Below are some entries. Repeat exactly the lines from the one with "335C812 300 818" through the one with "318 815 337C835", and only those.

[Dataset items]
━━━━━━━━━━━━━━━━
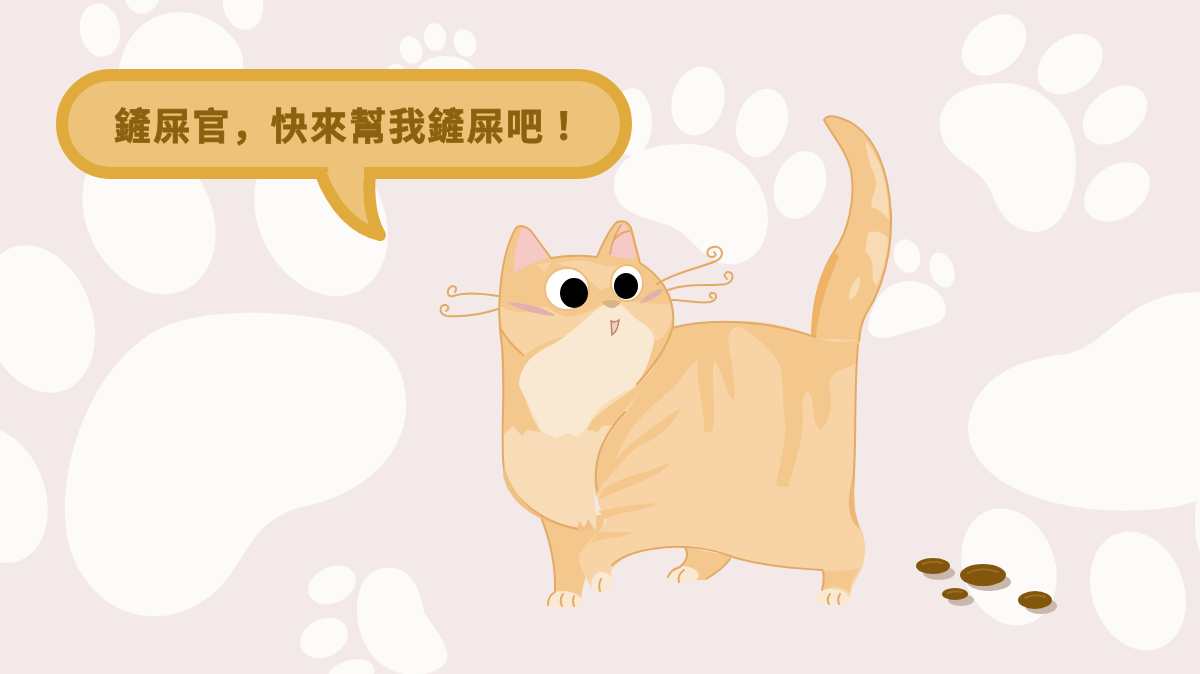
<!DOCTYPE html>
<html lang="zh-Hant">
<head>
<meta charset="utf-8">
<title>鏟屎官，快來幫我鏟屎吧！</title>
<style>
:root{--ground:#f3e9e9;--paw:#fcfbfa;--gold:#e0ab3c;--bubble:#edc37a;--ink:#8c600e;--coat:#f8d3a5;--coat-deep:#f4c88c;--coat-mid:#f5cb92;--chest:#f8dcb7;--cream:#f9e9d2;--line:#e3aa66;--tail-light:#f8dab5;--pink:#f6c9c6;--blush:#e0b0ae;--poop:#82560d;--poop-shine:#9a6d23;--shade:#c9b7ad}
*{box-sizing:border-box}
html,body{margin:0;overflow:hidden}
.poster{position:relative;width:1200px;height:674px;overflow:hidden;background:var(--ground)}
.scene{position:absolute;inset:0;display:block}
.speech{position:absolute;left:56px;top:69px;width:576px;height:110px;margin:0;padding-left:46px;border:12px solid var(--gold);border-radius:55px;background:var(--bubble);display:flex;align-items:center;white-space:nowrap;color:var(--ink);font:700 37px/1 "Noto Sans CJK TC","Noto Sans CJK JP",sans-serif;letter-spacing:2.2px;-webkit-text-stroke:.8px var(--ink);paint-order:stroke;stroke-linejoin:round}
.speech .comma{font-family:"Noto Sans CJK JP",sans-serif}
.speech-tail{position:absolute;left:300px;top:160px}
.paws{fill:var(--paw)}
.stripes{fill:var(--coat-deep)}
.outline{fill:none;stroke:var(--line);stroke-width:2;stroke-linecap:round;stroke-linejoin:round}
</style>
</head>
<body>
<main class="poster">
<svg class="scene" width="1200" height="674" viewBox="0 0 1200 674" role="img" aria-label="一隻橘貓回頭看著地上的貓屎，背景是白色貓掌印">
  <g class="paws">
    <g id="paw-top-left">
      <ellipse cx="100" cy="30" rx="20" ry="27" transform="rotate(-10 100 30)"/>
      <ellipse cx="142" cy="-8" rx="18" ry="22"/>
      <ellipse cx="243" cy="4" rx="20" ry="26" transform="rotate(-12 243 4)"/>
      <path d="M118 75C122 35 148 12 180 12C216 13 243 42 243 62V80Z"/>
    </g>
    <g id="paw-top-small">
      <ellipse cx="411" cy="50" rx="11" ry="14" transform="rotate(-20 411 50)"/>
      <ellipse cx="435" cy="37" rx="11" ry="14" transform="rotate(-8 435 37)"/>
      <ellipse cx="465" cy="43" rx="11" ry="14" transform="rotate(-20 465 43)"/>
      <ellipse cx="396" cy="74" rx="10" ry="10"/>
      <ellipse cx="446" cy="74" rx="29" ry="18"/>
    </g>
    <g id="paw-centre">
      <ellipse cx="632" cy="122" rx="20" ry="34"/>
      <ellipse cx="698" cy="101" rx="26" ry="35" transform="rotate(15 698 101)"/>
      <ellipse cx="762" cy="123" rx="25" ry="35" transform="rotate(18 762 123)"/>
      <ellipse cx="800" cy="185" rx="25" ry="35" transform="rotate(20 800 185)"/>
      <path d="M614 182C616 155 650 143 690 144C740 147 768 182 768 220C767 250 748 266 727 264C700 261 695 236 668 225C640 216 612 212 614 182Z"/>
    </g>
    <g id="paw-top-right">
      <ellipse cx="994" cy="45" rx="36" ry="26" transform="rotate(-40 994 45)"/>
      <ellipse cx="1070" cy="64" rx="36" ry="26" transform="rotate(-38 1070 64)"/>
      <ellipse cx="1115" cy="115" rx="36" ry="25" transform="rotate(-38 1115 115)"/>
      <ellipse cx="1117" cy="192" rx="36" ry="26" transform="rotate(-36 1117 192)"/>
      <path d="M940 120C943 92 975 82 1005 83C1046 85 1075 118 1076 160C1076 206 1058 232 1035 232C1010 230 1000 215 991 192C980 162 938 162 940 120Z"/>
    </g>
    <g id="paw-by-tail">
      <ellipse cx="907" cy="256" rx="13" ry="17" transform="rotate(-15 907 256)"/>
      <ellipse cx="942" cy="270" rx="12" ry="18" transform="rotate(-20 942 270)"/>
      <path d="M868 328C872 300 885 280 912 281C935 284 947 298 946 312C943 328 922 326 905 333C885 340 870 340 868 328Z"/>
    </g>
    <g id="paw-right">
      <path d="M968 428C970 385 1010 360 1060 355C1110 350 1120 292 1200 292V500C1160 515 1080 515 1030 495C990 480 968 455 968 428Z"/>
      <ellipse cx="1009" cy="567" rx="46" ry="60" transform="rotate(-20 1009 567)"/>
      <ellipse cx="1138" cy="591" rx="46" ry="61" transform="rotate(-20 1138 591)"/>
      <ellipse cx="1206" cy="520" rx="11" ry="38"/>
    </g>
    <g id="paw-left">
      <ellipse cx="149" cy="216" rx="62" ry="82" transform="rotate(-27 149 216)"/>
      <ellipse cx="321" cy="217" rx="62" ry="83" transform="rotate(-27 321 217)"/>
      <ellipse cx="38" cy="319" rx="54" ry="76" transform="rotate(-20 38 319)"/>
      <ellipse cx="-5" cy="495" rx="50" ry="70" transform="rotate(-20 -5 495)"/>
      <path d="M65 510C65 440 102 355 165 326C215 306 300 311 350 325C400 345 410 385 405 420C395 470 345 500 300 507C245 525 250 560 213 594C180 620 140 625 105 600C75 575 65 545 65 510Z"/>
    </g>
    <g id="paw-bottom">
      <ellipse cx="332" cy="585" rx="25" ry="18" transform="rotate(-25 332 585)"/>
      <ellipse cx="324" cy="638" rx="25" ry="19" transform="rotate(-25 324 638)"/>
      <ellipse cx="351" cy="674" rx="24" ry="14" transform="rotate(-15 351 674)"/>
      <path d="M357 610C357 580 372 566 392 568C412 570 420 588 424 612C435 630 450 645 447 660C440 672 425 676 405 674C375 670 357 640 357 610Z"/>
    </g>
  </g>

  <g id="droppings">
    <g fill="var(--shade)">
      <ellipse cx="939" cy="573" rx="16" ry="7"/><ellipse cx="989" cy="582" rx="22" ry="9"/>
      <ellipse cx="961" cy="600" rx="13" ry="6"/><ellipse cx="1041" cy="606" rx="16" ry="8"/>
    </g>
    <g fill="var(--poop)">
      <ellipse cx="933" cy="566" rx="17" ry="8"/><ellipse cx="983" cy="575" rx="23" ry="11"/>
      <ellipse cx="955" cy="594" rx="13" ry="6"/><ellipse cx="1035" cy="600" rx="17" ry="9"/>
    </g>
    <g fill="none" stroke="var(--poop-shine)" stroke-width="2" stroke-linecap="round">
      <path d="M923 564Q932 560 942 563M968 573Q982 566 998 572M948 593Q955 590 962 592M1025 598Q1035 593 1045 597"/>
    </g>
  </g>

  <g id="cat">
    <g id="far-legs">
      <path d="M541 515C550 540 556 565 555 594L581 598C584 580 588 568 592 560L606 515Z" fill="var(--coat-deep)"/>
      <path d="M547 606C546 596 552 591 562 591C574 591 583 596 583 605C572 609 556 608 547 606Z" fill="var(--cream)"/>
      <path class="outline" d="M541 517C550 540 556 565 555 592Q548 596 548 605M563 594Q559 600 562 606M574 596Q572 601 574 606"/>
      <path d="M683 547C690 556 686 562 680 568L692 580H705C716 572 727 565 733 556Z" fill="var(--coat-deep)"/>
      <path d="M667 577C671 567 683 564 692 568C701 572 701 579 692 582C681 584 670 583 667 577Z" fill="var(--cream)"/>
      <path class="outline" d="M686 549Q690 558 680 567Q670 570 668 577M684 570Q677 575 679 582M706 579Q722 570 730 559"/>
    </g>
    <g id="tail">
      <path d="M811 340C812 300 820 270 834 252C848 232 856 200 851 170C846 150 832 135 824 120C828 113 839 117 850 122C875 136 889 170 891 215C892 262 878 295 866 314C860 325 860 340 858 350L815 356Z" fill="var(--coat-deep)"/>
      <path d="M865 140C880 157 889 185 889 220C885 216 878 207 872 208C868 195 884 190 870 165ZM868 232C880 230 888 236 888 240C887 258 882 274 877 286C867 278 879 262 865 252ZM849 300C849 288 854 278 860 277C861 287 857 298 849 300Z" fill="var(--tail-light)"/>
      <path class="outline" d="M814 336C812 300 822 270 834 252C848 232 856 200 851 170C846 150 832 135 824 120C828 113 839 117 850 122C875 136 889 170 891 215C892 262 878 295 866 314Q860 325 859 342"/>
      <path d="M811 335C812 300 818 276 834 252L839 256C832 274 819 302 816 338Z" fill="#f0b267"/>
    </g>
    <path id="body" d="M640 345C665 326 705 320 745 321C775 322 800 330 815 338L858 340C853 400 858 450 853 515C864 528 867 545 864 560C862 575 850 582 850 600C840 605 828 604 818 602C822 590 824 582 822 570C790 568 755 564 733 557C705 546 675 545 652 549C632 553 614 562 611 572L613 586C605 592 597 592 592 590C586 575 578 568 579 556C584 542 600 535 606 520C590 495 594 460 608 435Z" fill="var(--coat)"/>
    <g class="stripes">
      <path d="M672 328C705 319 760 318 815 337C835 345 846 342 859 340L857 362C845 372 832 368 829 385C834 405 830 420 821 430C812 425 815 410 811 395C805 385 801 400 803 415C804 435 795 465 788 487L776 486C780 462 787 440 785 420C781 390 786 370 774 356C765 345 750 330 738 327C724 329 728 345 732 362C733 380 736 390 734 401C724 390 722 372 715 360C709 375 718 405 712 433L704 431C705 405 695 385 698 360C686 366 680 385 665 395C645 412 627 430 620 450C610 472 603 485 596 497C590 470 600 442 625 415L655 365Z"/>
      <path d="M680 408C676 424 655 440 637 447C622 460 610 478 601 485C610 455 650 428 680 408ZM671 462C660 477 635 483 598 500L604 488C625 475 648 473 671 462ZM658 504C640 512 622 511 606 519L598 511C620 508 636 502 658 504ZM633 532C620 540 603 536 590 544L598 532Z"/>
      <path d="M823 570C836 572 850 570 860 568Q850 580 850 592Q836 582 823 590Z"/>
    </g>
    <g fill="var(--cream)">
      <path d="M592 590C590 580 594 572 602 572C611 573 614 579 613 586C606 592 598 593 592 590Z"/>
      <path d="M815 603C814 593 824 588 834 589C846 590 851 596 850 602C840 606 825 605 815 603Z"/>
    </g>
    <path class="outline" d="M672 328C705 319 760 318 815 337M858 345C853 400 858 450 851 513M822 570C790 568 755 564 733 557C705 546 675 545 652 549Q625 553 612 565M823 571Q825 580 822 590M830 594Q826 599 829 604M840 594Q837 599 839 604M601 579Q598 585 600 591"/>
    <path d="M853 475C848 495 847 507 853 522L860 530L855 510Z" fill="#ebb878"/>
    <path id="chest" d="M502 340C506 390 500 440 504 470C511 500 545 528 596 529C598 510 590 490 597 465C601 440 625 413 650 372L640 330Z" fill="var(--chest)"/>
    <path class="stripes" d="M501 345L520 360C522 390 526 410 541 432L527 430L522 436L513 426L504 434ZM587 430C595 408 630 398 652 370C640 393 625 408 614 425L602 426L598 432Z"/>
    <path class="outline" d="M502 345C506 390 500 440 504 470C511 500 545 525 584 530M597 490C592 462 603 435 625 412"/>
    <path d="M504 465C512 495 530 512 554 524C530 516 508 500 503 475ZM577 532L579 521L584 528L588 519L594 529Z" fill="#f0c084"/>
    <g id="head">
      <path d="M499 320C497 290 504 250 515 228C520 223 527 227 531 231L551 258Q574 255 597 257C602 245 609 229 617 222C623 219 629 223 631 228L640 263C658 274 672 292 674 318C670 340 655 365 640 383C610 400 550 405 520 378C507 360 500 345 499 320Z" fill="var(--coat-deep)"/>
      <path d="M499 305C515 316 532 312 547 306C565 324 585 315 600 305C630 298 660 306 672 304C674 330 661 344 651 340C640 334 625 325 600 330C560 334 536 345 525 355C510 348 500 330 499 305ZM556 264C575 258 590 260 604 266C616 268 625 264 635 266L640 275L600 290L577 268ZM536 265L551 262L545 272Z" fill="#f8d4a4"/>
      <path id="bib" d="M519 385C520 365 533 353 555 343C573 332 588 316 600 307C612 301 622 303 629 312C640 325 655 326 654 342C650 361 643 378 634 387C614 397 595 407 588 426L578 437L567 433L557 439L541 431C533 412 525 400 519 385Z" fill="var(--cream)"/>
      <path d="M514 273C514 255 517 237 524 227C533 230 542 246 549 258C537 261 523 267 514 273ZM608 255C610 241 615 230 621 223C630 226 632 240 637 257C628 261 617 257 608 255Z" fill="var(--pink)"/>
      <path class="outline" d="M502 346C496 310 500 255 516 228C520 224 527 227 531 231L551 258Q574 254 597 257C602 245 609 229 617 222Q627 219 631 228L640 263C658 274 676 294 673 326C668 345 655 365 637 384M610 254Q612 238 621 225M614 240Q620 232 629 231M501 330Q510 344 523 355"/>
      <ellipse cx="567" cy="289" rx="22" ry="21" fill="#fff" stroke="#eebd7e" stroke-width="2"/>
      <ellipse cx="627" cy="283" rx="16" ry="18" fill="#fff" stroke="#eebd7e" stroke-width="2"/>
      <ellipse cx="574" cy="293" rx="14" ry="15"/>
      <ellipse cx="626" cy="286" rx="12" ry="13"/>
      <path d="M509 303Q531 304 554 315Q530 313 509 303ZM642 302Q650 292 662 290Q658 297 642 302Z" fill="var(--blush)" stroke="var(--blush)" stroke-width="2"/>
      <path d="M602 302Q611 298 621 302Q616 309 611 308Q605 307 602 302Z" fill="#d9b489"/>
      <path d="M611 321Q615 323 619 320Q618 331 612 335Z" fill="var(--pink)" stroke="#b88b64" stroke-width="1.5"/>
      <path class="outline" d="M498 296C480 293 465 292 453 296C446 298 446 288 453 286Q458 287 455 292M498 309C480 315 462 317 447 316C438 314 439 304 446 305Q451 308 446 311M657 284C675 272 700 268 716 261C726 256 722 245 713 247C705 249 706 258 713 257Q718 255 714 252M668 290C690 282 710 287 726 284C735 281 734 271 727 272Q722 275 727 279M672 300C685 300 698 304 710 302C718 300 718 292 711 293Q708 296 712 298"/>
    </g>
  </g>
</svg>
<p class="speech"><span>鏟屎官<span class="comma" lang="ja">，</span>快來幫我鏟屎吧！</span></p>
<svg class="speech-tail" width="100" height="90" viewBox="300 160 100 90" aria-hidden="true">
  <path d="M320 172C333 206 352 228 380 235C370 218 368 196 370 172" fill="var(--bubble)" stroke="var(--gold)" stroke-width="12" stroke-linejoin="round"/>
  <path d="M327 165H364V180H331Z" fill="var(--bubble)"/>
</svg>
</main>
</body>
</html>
━━━━━━━━━━━━━━━━
◆ Result of this task:
      <path d="M811 335C812 300 818 276 834 252L839 256C832 274 819 302 816 338Z" fill="#f0b267"/>
    </g>
    <path id="body" d="M640 345C665 326 705 320 745 321C775 322 800 330 815 338L858 340C853 400 858 450 853 515C864 528 867 545 864 560C862 575 850 582 850 600C840 605 828 604 818 602C822 590 824 582 822 570C790 568 755 564 733 557C705 546 675 545 652 549C632 553 614 562 611 572L613 586C605 592 597 592 592 590C586 575 578 568 579 556C584 542 600 535 606 520C590 495 594 460 608 435Z" fill="var(--coat)"/>
    <g class="stripes">
      <path d="M672 328C705 319 760 318 815 337C835 345 846 342 859 340L857 362C845 372 832 368 829 385C834 405 830 420 821 430C812 425 815 410 811 395C805 385 801 400 803 415C804 435 795 465 788 487L776 486C780 462 787 440 785 420C781 390 786 370 774 356C765 345 750 330 738 327C724 329 728 345 732 362C733 380 736 390 734 401C724 390 722 372 715 360C709 375 718 405 712 433L704 431C705 405 695 385 698 360C686 366 680 385 665 395C645 412 627 430 620 450C610 472 603 485 596 497C590 470 600 442 625 415L655 365Z"/>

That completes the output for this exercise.